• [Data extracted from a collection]
= = = = = = =
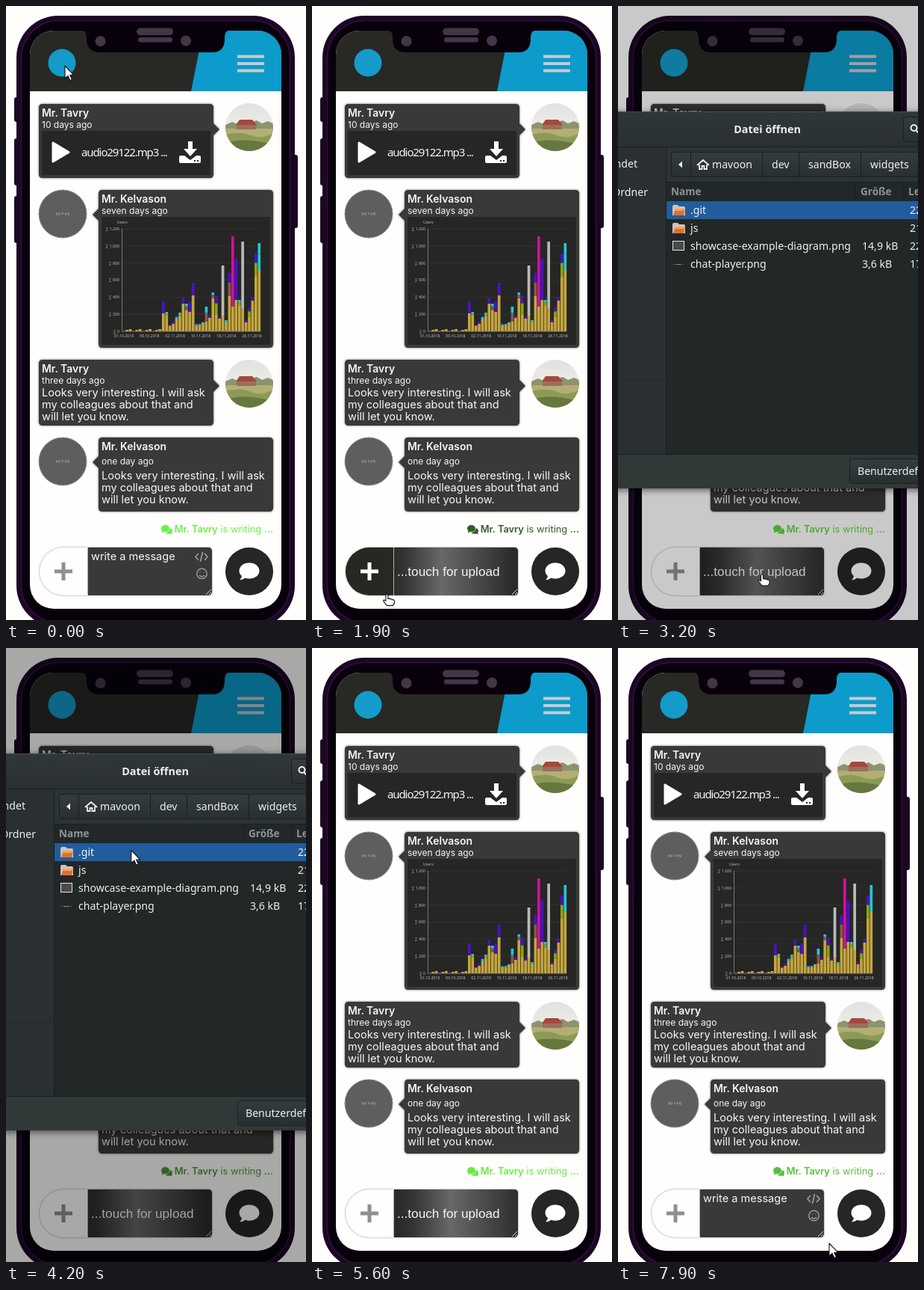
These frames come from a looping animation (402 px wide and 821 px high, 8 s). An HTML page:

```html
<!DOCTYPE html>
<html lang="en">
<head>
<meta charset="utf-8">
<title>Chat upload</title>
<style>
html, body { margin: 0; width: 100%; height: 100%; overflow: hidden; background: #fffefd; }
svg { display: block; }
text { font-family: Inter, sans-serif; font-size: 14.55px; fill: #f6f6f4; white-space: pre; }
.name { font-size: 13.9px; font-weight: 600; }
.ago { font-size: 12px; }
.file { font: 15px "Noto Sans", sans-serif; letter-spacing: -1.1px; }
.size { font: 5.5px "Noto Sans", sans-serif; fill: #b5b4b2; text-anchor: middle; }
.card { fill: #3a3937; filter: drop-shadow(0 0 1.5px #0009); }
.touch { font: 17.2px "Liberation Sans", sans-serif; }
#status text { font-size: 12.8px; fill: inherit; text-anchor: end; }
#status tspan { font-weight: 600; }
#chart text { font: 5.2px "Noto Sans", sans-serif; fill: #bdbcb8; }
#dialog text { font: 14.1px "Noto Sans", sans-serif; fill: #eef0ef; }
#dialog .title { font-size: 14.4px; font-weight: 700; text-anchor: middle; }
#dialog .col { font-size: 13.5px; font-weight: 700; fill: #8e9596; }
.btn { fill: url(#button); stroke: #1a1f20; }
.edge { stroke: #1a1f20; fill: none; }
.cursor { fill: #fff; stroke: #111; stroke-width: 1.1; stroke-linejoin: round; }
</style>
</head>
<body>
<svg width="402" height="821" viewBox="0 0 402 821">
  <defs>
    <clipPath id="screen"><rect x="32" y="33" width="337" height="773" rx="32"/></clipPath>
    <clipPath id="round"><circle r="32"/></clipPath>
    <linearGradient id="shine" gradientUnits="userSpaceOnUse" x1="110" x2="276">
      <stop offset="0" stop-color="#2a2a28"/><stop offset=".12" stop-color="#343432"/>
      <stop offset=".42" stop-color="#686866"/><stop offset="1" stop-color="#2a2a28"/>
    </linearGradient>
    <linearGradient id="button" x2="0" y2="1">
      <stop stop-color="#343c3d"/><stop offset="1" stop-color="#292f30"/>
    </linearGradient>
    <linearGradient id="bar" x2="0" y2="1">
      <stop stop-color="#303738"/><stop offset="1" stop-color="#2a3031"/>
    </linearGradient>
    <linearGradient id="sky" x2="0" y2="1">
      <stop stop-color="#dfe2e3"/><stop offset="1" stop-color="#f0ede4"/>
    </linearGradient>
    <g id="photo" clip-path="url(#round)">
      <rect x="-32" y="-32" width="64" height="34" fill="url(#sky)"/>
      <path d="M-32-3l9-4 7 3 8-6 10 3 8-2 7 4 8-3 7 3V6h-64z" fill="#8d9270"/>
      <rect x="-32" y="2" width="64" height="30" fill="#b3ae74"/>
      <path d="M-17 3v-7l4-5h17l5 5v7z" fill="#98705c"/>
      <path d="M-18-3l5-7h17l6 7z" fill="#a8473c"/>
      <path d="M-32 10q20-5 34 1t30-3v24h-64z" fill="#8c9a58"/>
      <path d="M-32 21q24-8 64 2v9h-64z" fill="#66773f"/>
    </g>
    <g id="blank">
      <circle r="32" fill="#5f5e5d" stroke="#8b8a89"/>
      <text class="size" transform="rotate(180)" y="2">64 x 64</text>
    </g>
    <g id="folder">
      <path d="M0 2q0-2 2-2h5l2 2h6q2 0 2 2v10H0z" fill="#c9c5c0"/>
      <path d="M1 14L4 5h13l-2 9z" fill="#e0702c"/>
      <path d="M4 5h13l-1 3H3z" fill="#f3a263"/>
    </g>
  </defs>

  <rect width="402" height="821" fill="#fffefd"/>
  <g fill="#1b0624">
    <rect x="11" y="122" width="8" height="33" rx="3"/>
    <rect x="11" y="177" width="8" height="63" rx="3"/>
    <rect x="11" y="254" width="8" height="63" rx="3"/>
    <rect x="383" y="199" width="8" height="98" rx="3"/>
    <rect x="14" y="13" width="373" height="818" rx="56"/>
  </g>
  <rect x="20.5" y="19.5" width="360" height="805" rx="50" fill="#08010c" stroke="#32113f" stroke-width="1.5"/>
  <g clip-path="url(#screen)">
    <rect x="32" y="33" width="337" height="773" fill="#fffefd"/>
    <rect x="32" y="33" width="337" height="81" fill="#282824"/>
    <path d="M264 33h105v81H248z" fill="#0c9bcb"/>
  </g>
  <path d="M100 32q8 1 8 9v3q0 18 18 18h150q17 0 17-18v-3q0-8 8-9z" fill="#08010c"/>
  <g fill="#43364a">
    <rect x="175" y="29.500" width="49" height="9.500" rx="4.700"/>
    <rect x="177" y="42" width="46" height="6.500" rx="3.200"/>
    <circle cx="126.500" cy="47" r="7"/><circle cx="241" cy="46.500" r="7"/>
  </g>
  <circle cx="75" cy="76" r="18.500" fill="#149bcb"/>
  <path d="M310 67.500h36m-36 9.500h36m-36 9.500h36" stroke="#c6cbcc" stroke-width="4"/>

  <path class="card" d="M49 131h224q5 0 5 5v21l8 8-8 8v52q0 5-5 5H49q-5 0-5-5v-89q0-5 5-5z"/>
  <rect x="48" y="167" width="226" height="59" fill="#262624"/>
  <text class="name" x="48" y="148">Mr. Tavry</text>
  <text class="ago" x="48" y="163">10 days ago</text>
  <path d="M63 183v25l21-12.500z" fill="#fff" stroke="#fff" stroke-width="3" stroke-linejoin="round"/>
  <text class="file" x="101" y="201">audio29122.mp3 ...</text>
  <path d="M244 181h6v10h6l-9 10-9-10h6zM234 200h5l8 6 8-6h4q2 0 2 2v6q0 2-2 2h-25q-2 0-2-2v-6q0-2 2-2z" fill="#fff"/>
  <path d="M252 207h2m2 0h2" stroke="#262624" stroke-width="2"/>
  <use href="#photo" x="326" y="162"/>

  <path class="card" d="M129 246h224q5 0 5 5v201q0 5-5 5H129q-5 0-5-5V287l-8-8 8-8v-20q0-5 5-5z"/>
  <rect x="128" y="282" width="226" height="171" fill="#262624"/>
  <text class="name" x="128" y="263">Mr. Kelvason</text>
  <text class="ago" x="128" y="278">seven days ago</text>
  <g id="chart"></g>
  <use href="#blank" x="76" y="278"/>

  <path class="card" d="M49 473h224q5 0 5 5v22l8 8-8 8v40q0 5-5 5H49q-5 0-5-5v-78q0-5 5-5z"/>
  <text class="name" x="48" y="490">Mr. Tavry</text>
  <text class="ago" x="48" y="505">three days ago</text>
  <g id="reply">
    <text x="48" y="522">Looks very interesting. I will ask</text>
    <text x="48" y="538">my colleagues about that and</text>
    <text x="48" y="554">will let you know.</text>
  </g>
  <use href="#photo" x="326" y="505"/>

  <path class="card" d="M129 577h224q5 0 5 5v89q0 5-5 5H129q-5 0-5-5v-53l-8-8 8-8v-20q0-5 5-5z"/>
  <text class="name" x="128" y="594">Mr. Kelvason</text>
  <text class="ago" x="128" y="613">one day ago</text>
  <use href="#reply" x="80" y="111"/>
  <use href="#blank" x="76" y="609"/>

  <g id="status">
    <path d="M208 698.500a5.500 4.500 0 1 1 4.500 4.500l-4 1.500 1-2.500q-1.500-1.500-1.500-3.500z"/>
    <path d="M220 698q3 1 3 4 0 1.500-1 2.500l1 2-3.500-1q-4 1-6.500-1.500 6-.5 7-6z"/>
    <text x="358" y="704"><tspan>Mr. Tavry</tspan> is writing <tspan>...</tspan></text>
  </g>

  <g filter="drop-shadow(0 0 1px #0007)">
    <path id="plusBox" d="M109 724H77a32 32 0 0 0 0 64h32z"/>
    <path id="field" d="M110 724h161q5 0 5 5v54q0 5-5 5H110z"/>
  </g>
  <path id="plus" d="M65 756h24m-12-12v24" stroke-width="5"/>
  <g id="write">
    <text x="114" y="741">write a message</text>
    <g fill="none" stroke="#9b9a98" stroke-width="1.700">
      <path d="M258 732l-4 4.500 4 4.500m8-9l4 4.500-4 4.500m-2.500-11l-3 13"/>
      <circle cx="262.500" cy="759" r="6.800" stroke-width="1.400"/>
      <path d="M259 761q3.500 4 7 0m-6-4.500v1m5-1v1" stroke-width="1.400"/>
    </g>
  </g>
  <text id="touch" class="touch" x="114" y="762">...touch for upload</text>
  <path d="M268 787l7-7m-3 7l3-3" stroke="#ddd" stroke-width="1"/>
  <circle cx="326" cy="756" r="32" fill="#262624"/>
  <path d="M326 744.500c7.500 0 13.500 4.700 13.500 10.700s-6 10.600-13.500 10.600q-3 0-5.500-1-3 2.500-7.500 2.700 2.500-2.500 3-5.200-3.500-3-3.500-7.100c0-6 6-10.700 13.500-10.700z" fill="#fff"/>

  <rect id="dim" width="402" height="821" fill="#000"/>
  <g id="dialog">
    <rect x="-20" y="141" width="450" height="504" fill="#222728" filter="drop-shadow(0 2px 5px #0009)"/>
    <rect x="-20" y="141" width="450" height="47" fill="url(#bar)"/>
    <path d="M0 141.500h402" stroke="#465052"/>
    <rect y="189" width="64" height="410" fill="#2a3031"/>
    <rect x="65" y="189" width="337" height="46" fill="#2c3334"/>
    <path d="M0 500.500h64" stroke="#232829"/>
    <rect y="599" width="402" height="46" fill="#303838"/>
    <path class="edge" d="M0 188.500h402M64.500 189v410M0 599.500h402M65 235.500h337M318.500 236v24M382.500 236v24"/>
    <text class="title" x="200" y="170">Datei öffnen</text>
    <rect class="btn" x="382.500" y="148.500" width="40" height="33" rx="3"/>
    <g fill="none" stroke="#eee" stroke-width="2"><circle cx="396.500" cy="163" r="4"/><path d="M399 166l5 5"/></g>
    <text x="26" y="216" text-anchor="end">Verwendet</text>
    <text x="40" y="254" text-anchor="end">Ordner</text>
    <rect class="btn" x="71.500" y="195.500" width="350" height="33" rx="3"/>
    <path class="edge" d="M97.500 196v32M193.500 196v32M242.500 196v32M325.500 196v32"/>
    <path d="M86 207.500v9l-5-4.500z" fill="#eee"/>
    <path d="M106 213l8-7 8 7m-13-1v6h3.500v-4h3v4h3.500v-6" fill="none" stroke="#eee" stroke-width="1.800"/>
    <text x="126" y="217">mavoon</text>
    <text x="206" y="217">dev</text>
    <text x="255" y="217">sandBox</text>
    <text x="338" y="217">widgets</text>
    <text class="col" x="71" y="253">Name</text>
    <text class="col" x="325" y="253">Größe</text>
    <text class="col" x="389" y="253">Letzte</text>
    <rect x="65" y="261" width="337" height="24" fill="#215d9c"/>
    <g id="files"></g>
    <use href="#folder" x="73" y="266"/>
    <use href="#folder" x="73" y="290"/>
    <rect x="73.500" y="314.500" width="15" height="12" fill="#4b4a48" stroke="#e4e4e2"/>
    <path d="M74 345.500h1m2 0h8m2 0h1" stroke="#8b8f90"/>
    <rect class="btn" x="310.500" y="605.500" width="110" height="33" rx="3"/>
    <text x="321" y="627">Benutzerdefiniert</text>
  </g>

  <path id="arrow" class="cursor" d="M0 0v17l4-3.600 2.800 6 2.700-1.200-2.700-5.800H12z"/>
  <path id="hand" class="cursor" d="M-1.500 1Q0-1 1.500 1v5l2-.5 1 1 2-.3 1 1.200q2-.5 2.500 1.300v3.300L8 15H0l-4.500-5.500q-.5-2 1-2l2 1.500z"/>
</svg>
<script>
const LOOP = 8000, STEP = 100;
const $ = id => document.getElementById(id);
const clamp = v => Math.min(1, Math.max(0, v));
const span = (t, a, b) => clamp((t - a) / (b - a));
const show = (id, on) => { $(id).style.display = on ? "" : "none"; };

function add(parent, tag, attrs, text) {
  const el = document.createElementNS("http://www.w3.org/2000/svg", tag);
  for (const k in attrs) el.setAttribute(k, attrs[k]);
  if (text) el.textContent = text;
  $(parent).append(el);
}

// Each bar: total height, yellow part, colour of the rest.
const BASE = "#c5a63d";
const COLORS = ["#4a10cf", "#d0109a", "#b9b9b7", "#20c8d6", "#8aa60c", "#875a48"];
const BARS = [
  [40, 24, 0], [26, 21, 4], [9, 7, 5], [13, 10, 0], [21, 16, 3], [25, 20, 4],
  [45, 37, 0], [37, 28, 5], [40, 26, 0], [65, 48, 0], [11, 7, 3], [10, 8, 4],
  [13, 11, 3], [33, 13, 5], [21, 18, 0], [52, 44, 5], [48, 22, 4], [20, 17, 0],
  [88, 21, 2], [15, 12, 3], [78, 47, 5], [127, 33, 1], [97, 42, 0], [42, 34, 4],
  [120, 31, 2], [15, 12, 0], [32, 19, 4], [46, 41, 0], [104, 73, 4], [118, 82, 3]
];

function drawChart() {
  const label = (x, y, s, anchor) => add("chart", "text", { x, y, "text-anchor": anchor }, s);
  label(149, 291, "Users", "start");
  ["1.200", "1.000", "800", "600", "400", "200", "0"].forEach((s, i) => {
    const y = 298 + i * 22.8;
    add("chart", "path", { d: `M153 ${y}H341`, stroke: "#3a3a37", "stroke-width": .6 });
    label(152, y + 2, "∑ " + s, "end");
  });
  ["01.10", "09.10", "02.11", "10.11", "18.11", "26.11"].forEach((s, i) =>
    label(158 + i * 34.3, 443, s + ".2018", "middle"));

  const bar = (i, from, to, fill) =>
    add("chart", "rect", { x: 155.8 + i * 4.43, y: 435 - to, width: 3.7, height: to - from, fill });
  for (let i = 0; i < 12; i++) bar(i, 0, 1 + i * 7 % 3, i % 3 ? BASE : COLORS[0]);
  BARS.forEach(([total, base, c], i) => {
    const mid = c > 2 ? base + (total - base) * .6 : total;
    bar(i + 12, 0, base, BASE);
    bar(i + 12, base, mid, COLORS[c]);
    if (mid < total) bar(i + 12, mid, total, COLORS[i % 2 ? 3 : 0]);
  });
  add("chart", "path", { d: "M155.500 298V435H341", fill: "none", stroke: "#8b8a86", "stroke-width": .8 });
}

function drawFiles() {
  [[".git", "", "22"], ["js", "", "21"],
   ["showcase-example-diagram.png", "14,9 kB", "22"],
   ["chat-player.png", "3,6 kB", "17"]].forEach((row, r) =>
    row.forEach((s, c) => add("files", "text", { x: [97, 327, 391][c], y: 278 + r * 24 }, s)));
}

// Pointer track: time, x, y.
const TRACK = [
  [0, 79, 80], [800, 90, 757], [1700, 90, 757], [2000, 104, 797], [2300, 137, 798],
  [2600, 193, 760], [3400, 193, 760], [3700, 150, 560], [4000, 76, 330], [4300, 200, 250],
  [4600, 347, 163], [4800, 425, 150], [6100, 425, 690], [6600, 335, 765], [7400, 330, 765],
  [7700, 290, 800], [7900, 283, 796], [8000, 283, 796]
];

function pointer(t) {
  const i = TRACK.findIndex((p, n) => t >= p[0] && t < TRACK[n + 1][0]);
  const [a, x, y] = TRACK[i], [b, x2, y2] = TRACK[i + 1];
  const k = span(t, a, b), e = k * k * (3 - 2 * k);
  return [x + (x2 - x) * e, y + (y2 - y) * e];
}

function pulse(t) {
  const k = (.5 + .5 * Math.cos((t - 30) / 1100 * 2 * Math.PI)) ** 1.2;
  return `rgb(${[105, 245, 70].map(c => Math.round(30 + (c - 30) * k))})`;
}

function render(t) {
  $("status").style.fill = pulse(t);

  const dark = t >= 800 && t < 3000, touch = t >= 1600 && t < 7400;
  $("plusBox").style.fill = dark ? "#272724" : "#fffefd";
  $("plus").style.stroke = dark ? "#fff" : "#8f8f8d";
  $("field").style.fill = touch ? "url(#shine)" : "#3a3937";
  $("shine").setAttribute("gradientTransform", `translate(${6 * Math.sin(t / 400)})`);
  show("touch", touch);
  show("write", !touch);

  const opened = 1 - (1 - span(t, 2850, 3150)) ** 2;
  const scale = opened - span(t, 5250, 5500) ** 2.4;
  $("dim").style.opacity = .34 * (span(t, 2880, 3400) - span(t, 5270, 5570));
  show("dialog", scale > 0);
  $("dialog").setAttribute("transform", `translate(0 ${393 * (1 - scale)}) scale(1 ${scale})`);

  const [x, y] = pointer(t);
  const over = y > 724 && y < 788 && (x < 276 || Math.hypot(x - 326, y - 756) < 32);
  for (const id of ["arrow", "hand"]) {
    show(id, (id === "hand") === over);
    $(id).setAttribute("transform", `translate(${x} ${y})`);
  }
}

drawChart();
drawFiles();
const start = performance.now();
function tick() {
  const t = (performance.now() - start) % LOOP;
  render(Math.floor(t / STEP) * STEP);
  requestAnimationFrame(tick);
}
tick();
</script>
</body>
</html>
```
= = = = = = =
• [TASK INSTRUCTIONS] Pull every line containing "dialog" out of the data above.

• [EXERCISE RESPONSE]
#dialog text { font: 14.1px "Noto Sans", sans-serif; fill: #eef0ef; }
#dialog .title { font-size: 14.4px; font-weight: 700; text-anchor: middle; }
#dialog .col { font-size: 13.5px; font-weight: 700; fill: #8e9596; }
  <g id="dialog">
  show("dialog", scale > 0);
  $("dialog").setAttribute("transform", `translate(0 ${393 * (1 - scale)}) scale(1 ${scale})`);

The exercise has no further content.